The game goes in a standard way -- you arrive at a town, have to solve some problem there, and then get either a way to progress to the next place, or a star fragment. There are five galaxies with several planets each, which might make it seem like quite a long game. But after the first two galaxies, the remaining three have no world maps on any of the planets. Maybe they ran out of development time, but in the end the game is pretty short.

About 3/4 of the way through the game you get very powerful swords that pretty much slaughter the rest of the bosses with little trouble -- I was happy to see this given my difficulty with the action aspect of the game.

Eventually we reach the tournament, which is a bunch of bosses one after the other. Jack and Ryu win, of course, and then beat Shubaban.

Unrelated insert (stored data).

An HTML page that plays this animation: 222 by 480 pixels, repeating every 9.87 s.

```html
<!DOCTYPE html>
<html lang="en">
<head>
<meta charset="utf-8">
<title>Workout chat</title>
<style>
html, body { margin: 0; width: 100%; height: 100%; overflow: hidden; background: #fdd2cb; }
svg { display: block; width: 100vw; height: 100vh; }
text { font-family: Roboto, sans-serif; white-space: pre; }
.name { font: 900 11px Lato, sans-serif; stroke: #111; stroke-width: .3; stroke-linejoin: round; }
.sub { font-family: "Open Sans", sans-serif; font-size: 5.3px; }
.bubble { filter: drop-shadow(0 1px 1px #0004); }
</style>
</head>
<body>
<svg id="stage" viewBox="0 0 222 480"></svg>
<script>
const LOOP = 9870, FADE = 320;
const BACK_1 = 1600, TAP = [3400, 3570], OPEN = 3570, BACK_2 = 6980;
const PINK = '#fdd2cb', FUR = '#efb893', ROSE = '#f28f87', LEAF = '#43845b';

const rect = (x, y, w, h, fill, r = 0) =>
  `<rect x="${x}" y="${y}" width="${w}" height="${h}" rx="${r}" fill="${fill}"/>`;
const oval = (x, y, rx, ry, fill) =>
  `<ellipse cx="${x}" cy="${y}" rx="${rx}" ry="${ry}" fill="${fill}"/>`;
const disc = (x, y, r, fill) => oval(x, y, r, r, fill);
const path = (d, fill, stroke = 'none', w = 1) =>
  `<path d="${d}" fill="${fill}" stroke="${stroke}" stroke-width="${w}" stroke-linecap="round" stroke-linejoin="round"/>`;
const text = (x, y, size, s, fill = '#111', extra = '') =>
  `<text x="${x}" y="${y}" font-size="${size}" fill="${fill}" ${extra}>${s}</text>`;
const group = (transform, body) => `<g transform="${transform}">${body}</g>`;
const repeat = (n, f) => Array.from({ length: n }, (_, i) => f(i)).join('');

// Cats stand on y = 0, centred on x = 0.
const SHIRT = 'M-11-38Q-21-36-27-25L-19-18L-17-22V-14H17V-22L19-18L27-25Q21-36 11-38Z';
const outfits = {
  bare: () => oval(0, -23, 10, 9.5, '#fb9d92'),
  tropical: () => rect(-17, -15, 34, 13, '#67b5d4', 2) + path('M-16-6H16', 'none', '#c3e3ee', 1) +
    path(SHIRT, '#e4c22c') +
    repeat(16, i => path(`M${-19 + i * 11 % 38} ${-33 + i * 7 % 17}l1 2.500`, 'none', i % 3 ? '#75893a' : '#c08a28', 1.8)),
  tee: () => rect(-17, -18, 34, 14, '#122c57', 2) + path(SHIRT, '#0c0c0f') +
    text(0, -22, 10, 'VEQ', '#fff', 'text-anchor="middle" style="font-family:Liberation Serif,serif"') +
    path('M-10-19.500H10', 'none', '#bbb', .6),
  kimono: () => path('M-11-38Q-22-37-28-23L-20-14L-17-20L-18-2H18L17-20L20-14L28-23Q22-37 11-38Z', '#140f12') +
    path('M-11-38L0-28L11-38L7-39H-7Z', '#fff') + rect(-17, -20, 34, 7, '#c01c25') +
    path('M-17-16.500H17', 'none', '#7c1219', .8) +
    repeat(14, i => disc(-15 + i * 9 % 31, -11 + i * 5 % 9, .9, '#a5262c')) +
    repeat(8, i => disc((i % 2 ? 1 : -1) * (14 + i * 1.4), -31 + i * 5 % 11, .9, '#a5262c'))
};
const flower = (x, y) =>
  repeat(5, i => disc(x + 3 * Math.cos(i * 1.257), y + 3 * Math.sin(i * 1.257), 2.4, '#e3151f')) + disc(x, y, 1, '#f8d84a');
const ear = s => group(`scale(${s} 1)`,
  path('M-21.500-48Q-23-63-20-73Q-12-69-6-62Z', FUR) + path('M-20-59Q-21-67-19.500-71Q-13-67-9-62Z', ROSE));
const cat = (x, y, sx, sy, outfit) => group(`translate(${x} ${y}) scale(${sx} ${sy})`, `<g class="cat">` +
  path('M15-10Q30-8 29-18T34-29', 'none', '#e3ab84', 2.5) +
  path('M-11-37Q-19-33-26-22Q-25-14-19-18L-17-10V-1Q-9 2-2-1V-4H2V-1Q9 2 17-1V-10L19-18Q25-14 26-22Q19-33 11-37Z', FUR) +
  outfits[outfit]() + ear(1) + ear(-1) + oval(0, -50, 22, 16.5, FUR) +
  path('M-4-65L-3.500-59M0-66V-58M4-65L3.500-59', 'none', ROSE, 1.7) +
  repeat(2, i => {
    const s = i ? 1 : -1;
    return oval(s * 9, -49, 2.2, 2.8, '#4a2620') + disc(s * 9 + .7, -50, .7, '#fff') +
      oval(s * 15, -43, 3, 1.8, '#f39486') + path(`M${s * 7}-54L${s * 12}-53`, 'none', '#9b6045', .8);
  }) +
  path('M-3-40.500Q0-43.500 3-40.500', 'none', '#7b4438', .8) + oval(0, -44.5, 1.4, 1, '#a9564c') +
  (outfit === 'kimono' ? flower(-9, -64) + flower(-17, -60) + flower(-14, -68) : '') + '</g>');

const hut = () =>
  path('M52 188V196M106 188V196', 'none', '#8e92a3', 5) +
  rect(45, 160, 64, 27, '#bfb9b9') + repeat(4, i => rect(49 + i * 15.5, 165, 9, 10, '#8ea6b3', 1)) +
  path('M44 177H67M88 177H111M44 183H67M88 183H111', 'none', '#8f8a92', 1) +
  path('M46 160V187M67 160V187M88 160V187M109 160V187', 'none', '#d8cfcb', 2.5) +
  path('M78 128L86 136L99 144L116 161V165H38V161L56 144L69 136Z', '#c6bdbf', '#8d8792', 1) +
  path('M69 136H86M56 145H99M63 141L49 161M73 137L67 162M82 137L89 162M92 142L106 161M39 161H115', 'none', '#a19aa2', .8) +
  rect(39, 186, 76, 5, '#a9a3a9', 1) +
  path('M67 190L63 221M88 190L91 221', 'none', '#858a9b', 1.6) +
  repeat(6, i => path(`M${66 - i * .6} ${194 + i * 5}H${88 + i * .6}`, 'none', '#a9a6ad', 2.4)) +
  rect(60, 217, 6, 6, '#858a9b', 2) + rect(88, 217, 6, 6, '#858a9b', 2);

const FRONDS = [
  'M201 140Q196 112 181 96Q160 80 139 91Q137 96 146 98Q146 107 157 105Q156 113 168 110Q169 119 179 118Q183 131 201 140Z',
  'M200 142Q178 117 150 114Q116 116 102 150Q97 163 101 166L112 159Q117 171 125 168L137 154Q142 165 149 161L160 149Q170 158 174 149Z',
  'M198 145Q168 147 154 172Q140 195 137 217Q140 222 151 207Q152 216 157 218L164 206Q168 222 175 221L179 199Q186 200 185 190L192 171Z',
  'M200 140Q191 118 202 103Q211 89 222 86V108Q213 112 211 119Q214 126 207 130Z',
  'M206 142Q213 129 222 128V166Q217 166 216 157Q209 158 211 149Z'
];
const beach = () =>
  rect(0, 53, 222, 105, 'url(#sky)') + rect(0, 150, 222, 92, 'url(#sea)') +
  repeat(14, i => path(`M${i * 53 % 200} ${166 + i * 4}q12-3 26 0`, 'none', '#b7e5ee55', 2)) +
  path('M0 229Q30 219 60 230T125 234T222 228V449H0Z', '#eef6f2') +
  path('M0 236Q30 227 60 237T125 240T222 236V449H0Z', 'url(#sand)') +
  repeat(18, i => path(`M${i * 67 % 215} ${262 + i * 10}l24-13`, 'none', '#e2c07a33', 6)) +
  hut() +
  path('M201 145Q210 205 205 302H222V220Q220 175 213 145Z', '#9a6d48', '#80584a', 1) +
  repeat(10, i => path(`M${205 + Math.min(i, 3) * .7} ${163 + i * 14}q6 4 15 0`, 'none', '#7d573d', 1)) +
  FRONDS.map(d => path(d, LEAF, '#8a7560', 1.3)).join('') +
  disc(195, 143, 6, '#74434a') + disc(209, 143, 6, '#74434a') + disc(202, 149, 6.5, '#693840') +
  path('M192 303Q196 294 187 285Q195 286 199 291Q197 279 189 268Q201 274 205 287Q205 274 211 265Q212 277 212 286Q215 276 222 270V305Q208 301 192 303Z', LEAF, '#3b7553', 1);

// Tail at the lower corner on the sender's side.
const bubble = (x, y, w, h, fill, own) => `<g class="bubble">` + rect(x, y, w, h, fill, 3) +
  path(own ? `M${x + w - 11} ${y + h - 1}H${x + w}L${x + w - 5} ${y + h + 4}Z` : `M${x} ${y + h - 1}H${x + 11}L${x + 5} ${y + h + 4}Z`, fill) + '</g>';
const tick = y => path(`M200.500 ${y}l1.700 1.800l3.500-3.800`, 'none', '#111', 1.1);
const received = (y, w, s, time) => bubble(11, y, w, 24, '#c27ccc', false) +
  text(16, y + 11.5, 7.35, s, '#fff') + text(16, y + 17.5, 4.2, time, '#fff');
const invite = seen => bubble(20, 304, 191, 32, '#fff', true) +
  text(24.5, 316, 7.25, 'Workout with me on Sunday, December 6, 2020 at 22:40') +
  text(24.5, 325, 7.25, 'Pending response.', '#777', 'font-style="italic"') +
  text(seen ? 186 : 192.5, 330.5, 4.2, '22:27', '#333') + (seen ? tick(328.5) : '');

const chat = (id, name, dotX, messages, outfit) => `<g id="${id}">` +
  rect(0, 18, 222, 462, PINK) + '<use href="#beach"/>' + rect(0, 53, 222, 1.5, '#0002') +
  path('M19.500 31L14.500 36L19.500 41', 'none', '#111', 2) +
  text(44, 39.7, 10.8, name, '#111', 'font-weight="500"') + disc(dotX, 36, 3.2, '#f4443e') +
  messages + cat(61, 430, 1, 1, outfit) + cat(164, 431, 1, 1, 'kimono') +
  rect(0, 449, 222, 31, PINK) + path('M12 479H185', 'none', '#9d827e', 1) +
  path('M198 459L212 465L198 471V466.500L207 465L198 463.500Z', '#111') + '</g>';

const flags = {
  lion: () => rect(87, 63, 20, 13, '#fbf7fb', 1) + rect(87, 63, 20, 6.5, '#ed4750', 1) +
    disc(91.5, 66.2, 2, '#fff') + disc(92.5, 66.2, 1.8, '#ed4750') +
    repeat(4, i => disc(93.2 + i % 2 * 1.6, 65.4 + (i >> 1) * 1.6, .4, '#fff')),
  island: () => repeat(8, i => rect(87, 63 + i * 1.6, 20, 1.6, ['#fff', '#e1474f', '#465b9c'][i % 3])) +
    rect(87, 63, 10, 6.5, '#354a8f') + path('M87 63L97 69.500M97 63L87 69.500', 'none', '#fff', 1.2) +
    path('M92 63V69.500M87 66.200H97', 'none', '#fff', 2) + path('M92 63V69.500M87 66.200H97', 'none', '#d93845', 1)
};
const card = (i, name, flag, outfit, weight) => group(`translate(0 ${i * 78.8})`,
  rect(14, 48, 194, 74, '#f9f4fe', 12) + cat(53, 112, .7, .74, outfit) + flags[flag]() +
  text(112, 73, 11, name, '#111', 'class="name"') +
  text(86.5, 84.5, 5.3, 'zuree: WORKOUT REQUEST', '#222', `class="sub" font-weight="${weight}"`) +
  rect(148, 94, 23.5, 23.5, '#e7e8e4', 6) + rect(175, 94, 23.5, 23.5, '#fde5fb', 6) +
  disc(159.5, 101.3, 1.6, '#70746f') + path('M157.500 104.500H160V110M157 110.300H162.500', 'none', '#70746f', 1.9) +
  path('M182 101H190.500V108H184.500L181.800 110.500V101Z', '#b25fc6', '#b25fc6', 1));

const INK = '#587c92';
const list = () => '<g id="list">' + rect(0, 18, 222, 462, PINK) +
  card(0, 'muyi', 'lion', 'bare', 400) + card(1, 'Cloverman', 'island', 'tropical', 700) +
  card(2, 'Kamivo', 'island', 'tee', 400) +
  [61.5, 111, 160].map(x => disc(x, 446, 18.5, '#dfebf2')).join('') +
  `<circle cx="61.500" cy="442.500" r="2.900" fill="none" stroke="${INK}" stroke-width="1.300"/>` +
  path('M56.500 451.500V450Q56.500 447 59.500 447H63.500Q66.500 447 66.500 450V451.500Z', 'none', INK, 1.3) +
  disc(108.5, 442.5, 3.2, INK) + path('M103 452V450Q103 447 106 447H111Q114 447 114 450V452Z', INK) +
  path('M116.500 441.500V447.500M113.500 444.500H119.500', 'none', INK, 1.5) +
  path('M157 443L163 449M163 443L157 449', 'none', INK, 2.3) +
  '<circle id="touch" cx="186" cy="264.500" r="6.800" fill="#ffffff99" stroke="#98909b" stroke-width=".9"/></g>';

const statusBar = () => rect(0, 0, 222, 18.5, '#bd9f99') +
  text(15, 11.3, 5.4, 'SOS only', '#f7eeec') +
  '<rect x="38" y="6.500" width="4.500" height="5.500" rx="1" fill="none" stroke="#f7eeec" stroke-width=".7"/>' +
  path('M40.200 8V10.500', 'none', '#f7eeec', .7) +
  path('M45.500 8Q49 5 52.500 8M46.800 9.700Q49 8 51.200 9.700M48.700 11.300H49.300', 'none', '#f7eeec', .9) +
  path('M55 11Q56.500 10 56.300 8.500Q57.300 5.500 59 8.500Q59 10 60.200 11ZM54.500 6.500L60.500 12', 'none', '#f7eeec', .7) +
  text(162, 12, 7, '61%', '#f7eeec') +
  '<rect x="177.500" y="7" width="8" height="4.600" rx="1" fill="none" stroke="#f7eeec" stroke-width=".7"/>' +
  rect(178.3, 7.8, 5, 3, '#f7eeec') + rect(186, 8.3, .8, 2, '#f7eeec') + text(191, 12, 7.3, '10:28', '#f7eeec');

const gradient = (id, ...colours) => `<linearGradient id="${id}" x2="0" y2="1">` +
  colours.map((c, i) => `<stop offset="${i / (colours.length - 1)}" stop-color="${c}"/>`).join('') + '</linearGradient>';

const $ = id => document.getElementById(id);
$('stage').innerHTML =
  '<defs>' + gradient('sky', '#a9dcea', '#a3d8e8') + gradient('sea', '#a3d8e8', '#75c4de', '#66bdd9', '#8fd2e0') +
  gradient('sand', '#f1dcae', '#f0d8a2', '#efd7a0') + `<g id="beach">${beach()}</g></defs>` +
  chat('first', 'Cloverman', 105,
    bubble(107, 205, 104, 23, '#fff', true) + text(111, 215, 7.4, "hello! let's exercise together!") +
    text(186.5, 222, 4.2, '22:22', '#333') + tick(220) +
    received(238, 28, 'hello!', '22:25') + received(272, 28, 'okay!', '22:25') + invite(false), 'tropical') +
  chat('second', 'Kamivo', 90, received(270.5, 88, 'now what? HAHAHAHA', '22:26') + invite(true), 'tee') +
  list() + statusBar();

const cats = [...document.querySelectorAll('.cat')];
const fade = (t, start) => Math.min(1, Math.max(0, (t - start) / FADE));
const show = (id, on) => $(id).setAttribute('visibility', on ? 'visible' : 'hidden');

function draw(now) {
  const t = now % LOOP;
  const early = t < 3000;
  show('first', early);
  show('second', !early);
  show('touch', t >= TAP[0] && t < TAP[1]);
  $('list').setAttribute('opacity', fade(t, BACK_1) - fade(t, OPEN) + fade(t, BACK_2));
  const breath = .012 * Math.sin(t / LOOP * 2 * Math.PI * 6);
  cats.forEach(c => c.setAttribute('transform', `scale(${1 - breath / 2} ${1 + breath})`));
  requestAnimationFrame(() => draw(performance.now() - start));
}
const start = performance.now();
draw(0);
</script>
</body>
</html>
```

But it turns out that Ginga Maola, the head of the Galaxy Warriors, abandons Shubaban and begins to use a big weapon that will destroy all planets in the galaxy. After fighting some old bosses again (including a mind-controlled Shubaban), we reach Ginga Maola.

He has several forms, but the powerful swords plus some healing techniques make it not so bad. The only tough one is the first form, which you have to beat with counterattacks. I never got the hold of guarding vs. moving backwards (both of which are left/right D-pad), but I managed to do it just by mashing the buttons until it worked.

Jack and Ryu save the universe and their king, and live happily ever least until Super Chinese World 3.

Regular updates with a bit more substance will be back next week. I'm skipping Aktarion, localized as Secret of the Seven Stars, and Ys IV, which I played a couple of years ago (and isn't all that good). Next up is a PCE action RPG called Ruin: Kami no Isan.